Tracking the latest developments in the fight for a fair America
Another day, another scandal at the big banks.
Since the financial crisis, banks like Barclays and UBS have been caught manipulating interest rates; J.P. Morgan has reluctantly handed over billions for its association with Bernie Madoff, illegal hiring practices, and lax oversight of its own traders among its other misdeeds; while Goldman Sachs has been fined billions for selling toxic subprime mortgages to investors. This past week the Consumer Financial Protection Bureau (CFPB) fined Wells Fargo $185 million for creating fake accounts and assigning them to unwitting customers. While this outrage shows the need for tighter regulation, it also exposes the urgent need to end the anti-consumer practice of forced arbitration in financial service agreements. If consumers cannot access the courts, scandals will be harder to uncover and victims will find it nearly impossible to achieve justice. Read more

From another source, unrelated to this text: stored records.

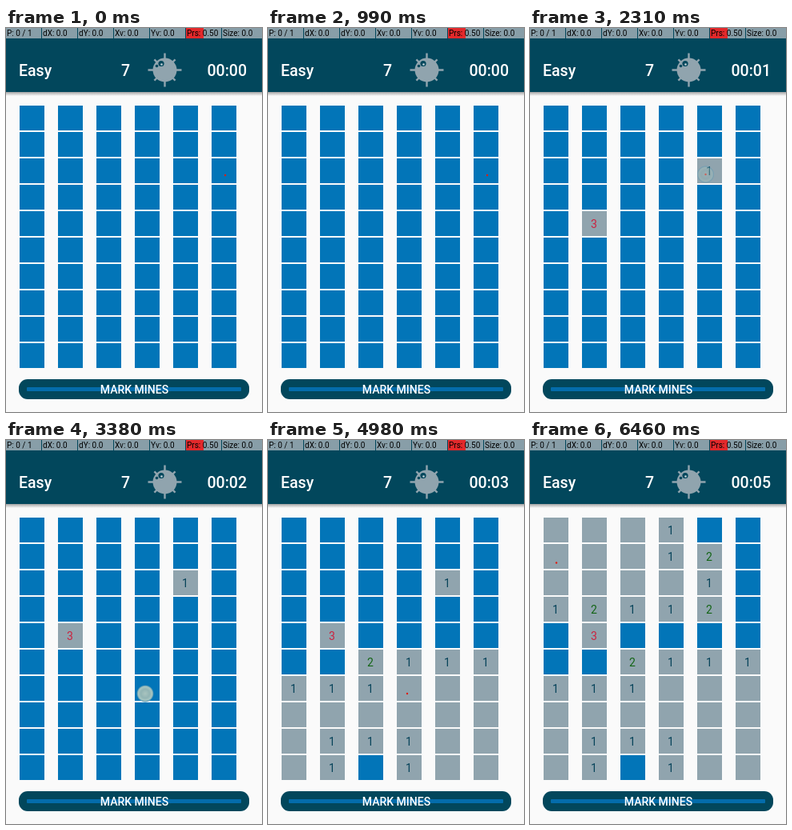
Write an HTML page with a canvas that moves like this. It is 320x480 px and loops after 7990 ms.

```html
<!DOCTYPE html>
<html lang="en">
<head>
<meta charset="utf-8">
<title>Minesweeper</title>
<style>
  html, body { margin: 0; width: 100%; height: 100%; overflow: hidden; background: #fafafa; }
  canvas { display: block; }
</style>
</head>
<body>
<canvas id="stage" width="320" height="480"></canvas>
<script>
const ctx = document.getElementById('stage').getContext('2d');
const LOOP = 7990;
const PAPER = '#fafafa', DARK = '#02475c', BLUE = '#0275b8', GREY = '#90a4ae';
const STATUS = '#889ea8', LEVEL = '#e3292b';
const DIGIT = { 1: '#07435a', 2: '#126414', 3: '#cb2340' };

// '#' stays covered, '.' opens empty
const BOARD = [
  '...1##', '...12#', '....1#', '12112#', '#3####',
  '##2111', '111...', '......', '.111..', '.1#1..'
];

const TAPS = [
  { x: 274, y: 184, down: -1000, open: -900, fade: -800, clear: -800 },
  { x: 84.5, y: 242.5, down: 1220, open: 1350, fade: 1500, clear: 1890 },
  { x: 219.5, y: 183, down: 2100, open: 2250, fade: 2350, clear: 2970 },
  { x: 174, y: 317, down: 3250, open: 3480, fade: 3590, clear: 4000 },
  { x: 33, y: 153.5, down: 6170, open: 6330, fade: 6460, clear: 6460 }
];
const TICKS = [2100, 3250, 4980, 6010, 6330];

function rect(x, y, w, h, color) {
  ctx.fillStyle = color;
  ctx.fillRect(x, y, w, h);
}

function disc(x, y, r, color) {
  ctx.fillStyle = color;
  ctx.beginPath();
  ctx.arc(x, y, r, 0, 7);
  ctx.fill();
}

function pill(x, y, w, h, r, color) {
  ctx.fillStyle = color;
  ctx.beginPath();
  ctx.roundRect(x, y, w, h, r);
  ctx.fill();
}

function text(str, x, y, font, color, align = 'left') {
  ctx.font = `${font} Roboto, sans-serif`;
  ctx.textAlign = align;
  ctx.fillStyle = color;
  ctx.fillText(str, x, y);
}

function drawStatus() {
  const labels = ['P: 0 / 1', 'dX: 0.0', 'dY: 0.0', 'Xv: 0.0', 'Yv: 0.0', 'Prs: 0.50', 'Size: 0.0'];
  rect(0, 0, 320, 13, DARK);
  labels.forEach((label, i) => {
    const x = i * 45;
    rect(x, 0, i < 6 ? 44 : 50, 13, STATUS);
    if (i === 5) rect(x, 0, 22, 13, LEVEL);
    text(label, x + 1, 10, '10px', '#000');
  });
}

function drawMine(x, y) {
  ctx.strokeStyle = GREY;
  ctx.lineWidth = 2.4;
  ctx.beginPath();
  for (let i = 0; i < 8; i++) {
    const a = i * Math.PI / 4, r = i % 2 ? 18.5 : 21;
    ctx.moveTo(x, y);
    ctx.lineTo(x + r * Math.cos(a), y + r * Math.sin(a));
  }
  ctx.stroke();
  disc(x, y, 15, GREY);
  disc(x - 4.5, y - 8, 3.6, DARK);
  disc(x - 4, y - 7, 1.3, '#c4d2d8');
  disc(x - 10, y - 5, 1.8, DARK);
}

function drawHeader(seconds) {
  const shadow = ctx.createLinearGradient(0, 80, 0, 85);
  shadow.addColorStop(0, 'rgba(60,60,60,.45)');
  shadow.addColorStop(1, 'rgba(60,60,60,0)');
  rect(0, 80, 320, 5, shadow);
  rect(0, 13, 320, 67, DARK);
  const font = '500 19.5px';
  text('Easy', 16, 60, font, '#fff');
  text('7', 144, 60, font, '#fff');
  text('00:0' + seconds, 301, 60, font, '#fff', 'right');
  drawMine(198.5, 52.5);
}

function openTime(row, col) {
  if (BOARD[row][col] === '#') return Infinity;
  if (row === 4) return TAPS[1].open;
  if (row === 2 && col === 4) return TAPS[2].open;
  return TAPS[row > 4 ? 3 : 4].open;
}

function drawBoard(t) {
  for (let row = 0; row < 10; row++) {
    for (let col = 0; col < 6; col++) {
      const x = 17 + 48 * col, y = 97 + 33 * row, cell = BOARD[row][col];
      const open = t >= openTime(row, col);
      rect(x, y, 31, 31, open ? GREY : BLUE);
      if (open && cell > 0) text(cell, x + 15, y + 21, '14px', DIGIT[cell], 'center');
    }
  }
}

function drawButton() {
  pill(16, 439, 288, 25, 11, DARK);
  pill(26, 449, 268, 5, 1, '#046cab');
  text('MARK MINES', 160.5, 457, '500 14px', '#fff', 'center');
}

function drawTouch(t) {
  const tap = TAPS.filter(p => t >= p.down).pop();
  disc(tap.x, tap.y, 1.2, '#e01c10');
  if (t >= tap.clear) return;
  const faded = Math.min(1, Math.max(0, (t - tap.open) / (tap.fade - tap.open)));
  const glow = ctx.createRadialGradient(tap.x, tap.y, 0, tap.x, tap.y, 11);
  glow.addColorStop(0, '#a9c4bf');
  glow.addColorStop(.5, '#92b4b4');
  glow.addColorStop(.78, '#a6c5c1');
  glow.addColorStop(.9, '#5f9cb4');
  glow.addColorStop(1, 'rgba(40,130,180,0)');
  ctx.globalAlpha = 1 - .94 * faded;
  disc(tap.x, tap.y, 11, glow);
  ctx.globalAlpha = 1;
}

function draw() {
  const t = performance.now() % LOOP;
  rect(0, 0, 320, 480, PAPER);
  drawHeader(TICKS.filter(tick => t >= tick).length);
  drawStatus();
  drawBoard(t);
  drawButton();
  drawTouch(t);
  requestAnimationFrame(draw);
}
draw();
</script>
</body>
</html>
```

The stakes could hardly be higher. Not just one, or two, but even four Supreme Court seats could be filled by the next president in his or her first term. These future appointments will be transformative, on a scale rarely seen before. For many of us, they will determine what our Constitution means for the rest of our lives.
That’s why it’s urgent that when the presidential candidates meet for their first debate on Sept. 26, they be asked to clearly define their views on appointing Supreme Court justices. With one vacancy on on the Court, long overdue to be filled, and three more justices who will be in their 80’s in the next president’s first term, the Supreme Court is inescapably one of the most important issues in the 2016 election. Read more
Article III, Section 1 of the United States Constitution says that there shall be “one Supreme Court.” Chief Justice John Marshall, in his landmark opinion in Marbury v. Madison, established that the Supreme Court would be the final arbiter of what the law is in the United States.
But don’t tell that to judges in Texas. Read more
As the Republican Senate has brought judicial confirmations to a standstill, refusing even to hold a hearing for Supreme Court nominee Merrick Garland, and confirming lower court judges at a historically slow rate, the most obvious explanation for all the obstruction has been politics: Republicans would rather spite President Obama and preserve judicial vacancies for a Republican president than ensure a fully-functioning judiciary. But for Thom Tillis, the Republican Senator from North Carolina and member of the Judiciary Committee, the problem appears to be (for better or worse) an alarming amount of misinformation, whether it be the importance of filling judicial vacancies, how bad the vacancy crisis has become under GOP leadership, or the Senate’s basic constitutional duty to confirm judges.
On Wednesday, just before the Senate left for a seven-week vacation, Tillis objected to voting on slate of uncontroversial judicial nominees because, in his words, confirming judges has “nothing to do with doing our jobs.” That startling claim would certainly surprise the Constitution’s drafters, who wrote that the Senate must provide “advice and consent” on judicial nominations, and Democratic members were no less shocked. “I’m not sure what version of the Constitution you’re reading that doesn’t say confirming judges is part of your job in the United States Senate,” Senator Elizabeth Warren said. Senator Mazie Hirono added, “Of course confirming judges is part of the Senate’s job. In fact, only the Senate can do that.” Read more
Around this time last year, Supreme Court commentators were heralding what appeared to be the beginnings of a new liberal era on the Court. Among the supposed signs were decisions that saved the Affordable Care Act (once again) from a manufactured Republican challenge, and another that legalized same-sex marriage across the country. In response, we helped to curate an entire issue of The Nation magazine refuting that generalization.
Flash forward to this past week and reading the headlines was déjà vu. “[F]or the second year in a row,” David Savage of the L.A. Times proclaimed, “the court tilted to the left in its major decisions.” At The New York Times, a graphic displayed several conservative justices—including Justice Alito!—drifting to the ideological left. Another Times article observed that, “for the second term in a row,” the Roberts Court “delivered liberal decisions at a rate not seen since the famously liberal court led by Chief Justice Earl Warren.” Read more